The Senate on Wednesday last week, October 8, 2019 re-introduced the Sexual Harassment Bill. Sponsored by Deputy Senate President Ovie Omo-Agege, the bill was read during plenary for the first time in the 9th National Assembly. The 8th Assembly of the Senate under the leadership of Bukola Saraki had passed the bill titled "Sexual Harassment in Tertiary Education Institutions Prohibition Bill". The bill, then sponsored by Omo-Agege and 57 other senators, was however rejected by the House of Representatives.
Discussing the bill during that House debate, Femi Gbajabiamila, who is now the House Speaker, argued that the bill did not take care of other spheres of society like the workplace and religious institutions. His argument was adopted by many members and it made the House to step down the bill.
The lawmakers are expected to debate the bill's provisions during its second reading in due course. Meanwhile, the bill prescribes a 5-year jail term for lecturers and educators convicted of sexual harassment of their male or female students. It also recommended expulsion or suspension for students whose claims of being abused by lecturers or educators are found to be false by a competent court. It also provides a fine of N5 million in the event that the person accused of sexual harassment is convicted by a competent court of law. "An educator will be guilty of committing an offence of sexual harassment against a student if he or she has sexual intercourse with a student less than 18 years; has sex with or demands sex from a student or a prospective student as a condition to study in an institution, or as a condition to give a passing grade or granting honour and scholarships", the bill reads.

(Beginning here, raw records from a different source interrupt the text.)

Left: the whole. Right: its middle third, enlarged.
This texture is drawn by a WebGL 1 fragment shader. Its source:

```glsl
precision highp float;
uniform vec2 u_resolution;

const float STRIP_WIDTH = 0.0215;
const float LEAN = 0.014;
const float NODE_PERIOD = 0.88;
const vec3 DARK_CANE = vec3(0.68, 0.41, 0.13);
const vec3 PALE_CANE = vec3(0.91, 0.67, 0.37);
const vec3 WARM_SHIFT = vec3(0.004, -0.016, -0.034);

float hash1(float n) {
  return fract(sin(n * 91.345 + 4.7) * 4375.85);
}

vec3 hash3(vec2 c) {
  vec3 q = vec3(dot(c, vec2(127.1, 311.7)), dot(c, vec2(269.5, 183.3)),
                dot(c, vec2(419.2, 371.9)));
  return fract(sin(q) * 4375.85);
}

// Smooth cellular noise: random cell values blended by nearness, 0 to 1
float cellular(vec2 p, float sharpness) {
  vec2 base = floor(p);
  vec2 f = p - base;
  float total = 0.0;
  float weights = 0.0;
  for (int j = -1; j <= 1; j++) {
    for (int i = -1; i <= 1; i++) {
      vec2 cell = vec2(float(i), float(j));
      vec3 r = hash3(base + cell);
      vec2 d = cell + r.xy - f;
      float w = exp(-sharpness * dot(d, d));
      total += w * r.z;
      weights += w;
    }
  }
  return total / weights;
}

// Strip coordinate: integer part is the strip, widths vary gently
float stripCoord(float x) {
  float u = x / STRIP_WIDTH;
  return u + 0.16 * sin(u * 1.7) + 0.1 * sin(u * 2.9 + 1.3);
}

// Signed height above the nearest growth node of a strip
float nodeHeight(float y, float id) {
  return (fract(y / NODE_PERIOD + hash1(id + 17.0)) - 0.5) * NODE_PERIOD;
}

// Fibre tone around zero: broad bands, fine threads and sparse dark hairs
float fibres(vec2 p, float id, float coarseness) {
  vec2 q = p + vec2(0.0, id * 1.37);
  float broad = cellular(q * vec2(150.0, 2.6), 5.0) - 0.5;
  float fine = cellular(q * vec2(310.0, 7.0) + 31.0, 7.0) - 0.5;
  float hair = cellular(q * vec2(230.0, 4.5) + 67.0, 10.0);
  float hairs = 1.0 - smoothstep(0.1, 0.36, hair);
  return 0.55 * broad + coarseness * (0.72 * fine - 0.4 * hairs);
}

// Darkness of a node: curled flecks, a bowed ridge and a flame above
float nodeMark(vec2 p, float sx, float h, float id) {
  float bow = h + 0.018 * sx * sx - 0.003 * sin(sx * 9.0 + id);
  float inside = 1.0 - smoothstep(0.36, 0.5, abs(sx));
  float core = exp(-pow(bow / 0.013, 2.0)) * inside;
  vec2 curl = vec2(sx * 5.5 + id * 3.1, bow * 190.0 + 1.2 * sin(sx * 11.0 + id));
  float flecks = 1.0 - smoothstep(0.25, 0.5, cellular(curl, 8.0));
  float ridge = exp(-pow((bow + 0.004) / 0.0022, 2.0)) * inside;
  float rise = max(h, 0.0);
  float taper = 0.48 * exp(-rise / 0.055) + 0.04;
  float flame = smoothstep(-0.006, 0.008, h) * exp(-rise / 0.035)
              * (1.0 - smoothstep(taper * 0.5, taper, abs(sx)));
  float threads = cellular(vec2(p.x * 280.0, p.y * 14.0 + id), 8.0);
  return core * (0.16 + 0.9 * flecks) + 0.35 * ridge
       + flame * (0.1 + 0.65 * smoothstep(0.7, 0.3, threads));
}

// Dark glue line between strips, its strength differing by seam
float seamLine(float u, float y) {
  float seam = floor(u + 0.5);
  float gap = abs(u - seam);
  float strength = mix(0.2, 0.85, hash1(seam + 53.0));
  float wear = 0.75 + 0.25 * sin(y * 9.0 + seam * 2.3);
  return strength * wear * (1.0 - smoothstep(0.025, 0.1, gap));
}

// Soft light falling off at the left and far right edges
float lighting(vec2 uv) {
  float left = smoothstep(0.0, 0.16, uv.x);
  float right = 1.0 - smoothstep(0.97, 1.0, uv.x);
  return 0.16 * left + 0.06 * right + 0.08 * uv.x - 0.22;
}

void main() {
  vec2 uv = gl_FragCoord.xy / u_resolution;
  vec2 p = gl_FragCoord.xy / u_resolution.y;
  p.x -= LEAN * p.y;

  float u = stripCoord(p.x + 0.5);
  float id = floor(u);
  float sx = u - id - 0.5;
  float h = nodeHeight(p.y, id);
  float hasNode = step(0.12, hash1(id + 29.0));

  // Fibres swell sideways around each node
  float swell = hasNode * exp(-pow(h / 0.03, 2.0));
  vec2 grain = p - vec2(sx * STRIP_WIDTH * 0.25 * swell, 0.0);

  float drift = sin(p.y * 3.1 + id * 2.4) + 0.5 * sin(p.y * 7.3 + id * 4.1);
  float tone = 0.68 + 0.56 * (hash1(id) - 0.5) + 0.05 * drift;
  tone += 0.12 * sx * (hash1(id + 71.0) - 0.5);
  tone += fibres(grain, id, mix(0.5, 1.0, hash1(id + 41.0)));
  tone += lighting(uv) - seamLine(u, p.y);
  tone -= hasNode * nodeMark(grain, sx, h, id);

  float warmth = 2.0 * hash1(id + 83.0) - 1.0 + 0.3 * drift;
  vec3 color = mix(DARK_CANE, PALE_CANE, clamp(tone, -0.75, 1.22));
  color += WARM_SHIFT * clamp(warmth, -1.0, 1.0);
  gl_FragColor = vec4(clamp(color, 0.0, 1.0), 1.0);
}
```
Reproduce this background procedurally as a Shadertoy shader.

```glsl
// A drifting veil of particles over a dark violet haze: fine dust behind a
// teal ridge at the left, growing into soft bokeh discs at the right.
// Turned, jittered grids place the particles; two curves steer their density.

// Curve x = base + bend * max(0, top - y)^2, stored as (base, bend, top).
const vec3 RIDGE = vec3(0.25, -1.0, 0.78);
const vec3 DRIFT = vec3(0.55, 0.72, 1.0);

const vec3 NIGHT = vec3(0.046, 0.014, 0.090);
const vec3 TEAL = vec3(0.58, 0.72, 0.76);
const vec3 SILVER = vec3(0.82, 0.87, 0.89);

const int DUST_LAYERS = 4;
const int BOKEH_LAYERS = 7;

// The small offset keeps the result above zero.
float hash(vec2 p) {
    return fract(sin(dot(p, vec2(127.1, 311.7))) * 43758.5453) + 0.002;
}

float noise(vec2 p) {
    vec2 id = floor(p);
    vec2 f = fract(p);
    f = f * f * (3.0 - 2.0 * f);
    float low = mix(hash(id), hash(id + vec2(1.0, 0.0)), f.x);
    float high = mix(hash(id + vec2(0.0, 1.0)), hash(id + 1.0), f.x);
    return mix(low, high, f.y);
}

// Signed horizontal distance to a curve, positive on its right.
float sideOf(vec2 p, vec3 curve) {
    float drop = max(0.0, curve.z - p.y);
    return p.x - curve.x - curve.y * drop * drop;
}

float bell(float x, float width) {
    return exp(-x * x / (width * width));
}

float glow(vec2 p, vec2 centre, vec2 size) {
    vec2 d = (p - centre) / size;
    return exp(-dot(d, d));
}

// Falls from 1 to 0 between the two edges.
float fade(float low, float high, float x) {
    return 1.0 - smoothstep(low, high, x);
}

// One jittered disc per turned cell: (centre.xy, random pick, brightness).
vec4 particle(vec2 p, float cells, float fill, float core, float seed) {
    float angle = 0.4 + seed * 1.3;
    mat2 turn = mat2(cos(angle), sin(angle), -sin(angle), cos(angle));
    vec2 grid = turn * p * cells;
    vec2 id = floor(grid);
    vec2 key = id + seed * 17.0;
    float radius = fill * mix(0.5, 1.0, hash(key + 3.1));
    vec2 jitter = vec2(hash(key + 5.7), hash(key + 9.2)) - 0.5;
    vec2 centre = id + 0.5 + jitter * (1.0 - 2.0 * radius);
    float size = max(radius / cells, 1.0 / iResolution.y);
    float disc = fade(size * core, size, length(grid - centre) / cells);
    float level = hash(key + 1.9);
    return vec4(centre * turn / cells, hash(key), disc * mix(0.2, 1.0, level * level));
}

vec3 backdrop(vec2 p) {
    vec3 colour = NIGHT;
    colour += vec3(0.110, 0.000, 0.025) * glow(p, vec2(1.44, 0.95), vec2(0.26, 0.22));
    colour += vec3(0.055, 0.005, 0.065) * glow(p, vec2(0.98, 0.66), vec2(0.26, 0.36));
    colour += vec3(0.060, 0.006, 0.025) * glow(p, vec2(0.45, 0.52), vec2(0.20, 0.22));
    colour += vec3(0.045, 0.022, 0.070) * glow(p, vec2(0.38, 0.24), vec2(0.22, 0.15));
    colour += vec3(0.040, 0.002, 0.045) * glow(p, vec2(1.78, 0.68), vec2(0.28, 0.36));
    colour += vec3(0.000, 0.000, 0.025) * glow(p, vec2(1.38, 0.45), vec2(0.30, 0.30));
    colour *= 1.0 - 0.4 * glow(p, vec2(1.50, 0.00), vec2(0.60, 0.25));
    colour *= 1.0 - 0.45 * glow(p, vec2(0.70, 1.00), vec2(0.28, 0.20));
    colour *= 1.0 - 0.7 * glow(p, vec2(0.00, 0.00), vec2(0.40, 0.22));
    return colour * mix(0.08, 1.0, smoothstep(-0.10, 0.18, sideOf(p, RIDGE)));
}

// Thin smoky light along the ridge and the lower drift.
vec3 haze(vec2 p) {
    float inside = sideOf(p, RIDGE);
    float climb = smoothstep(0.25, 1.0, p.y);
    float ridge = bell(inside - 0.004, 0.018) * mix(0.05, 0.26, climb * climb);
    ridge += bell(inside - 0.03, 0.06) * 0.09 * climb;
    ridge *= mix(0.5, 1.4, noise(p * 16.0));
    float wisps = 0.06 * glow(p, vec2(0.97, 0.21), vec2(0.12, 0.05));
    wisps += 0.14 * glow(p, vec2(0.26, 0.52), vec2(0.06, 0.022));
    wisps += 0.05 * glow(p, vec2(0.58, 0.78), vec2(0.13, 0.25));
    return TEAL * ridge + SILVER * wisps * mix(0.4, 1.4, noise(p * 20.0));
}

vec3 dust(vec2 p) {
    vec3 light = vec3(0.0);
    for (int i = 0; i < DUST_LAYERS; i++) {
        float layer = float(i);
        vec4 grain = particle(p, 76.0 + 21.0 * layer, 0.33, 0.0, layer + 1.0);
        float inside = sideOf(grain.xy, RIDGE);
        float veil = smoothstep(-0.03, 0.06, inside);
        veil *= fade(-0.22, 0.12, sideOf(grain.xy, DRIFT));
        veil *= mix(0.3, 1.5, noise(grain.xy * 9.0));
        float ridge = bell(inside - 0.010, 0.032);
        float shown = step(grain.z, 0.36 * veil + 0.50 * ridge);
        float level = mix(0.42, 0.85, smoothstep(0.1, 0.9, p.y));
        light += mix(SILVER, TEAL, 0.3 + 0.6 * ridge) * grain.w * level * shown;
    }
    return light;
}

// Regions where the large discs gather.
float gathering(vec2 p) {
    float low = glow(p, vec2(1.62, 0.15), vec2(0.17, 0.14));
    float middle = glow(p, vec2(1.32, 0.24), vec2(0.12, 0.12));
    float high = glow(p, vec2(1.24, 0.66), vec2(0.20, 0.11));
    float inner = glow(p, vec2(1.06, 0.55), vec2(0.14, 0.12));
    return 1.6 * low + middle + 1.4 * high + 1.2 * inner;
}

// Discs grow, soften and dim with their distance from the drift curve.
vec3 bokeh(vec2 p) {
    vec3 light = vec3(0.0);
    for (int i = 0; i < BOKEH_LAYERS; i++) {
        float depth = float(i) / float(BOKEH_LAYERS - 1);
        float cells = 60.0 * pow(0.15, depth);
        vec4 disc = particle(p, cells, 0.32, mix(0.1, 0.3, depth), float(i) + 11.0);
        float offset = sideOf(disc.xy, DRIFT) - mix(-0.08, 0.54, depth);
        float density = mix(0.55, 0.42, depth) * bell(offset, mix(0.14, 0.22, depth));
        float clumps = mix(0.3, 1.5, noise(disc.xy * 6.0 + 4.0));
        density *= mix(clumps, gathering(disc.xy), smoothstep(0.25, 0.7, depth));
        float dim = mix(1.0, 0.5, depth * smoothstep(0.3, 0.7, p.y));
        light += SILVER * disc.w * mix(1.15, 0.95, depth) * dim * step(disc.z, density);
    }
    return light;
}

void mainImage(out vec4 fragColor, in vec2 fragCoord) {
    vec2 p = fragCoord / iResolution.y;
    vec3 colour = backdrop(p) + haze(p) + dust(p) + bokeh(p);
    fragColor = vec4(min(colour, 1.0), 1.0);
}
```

Besides the failure of the bill, as previously pointed out by Gbajabiamila, to capture sexual harassment in other workplaces which may include banks, hospitals and the media, it is important for the bill to re-define sexual harassment. For instance, the provision in the bill which describes sexual harassment as having sexual intercourse "with a student of less than 18 years" is needless because the Child Rights Act has already taken care of harassment of the under-aged.
The 5-year jail term prescribed by the bill for persons found guilty of sexual harassment is, in practical terms, not deterring enough. It would be apt to adopt an aspect of the Child Rights Act which provides for life imprisonment for sexual harassment against under-aged persons. Offenders could be dissuaded if no option of fine is provided in the punishment prescribed by the bill. Given its negative repercussions, the bill should in clear terms criminalize sexual harassment.
The re-introduction of the bill came two days after a British Broadcasting Corporation (BBC) documentary exposed two lecturers of the University of Lagos, and a lecturer of the University of Ghana for alleged sexual harassment in their respective institutions. The report elicited widespread reactions from Nigerians who opined that the phenomenon is about becoming a norm in Nigerian universities. The President of the 8th Senate, Bukola Saraki, had in the wake of recent sexual harassment cases also called on the 9th Assembly to revisit the bill.
It would be recalled that Nigerian media in recent months has been awash with stories of investigative panels set up by some tertiary institutions in the country to probe allegations into sexual harassment. In August 2019 alone, the University of Abuja and the Ahmadu Bello University, Zaria separately set up investigation panels to probe allegations of sexual harassment made against some lecturers, including professors.
While we advise students in tertiary institutions to work hard and remain serious with their studies, we encourage them to report attempts of sexual harassment and assault to relevant authorities in their institutions. Hardworking students seldom get involved in sex-for-marks scandals. Most often, randy lecturers harass or intimidate academically weak students. Whenever complaints are made, the management of the victim's institution is urged to properly investigate the case(s) and prosecute culprit(s) accordingly.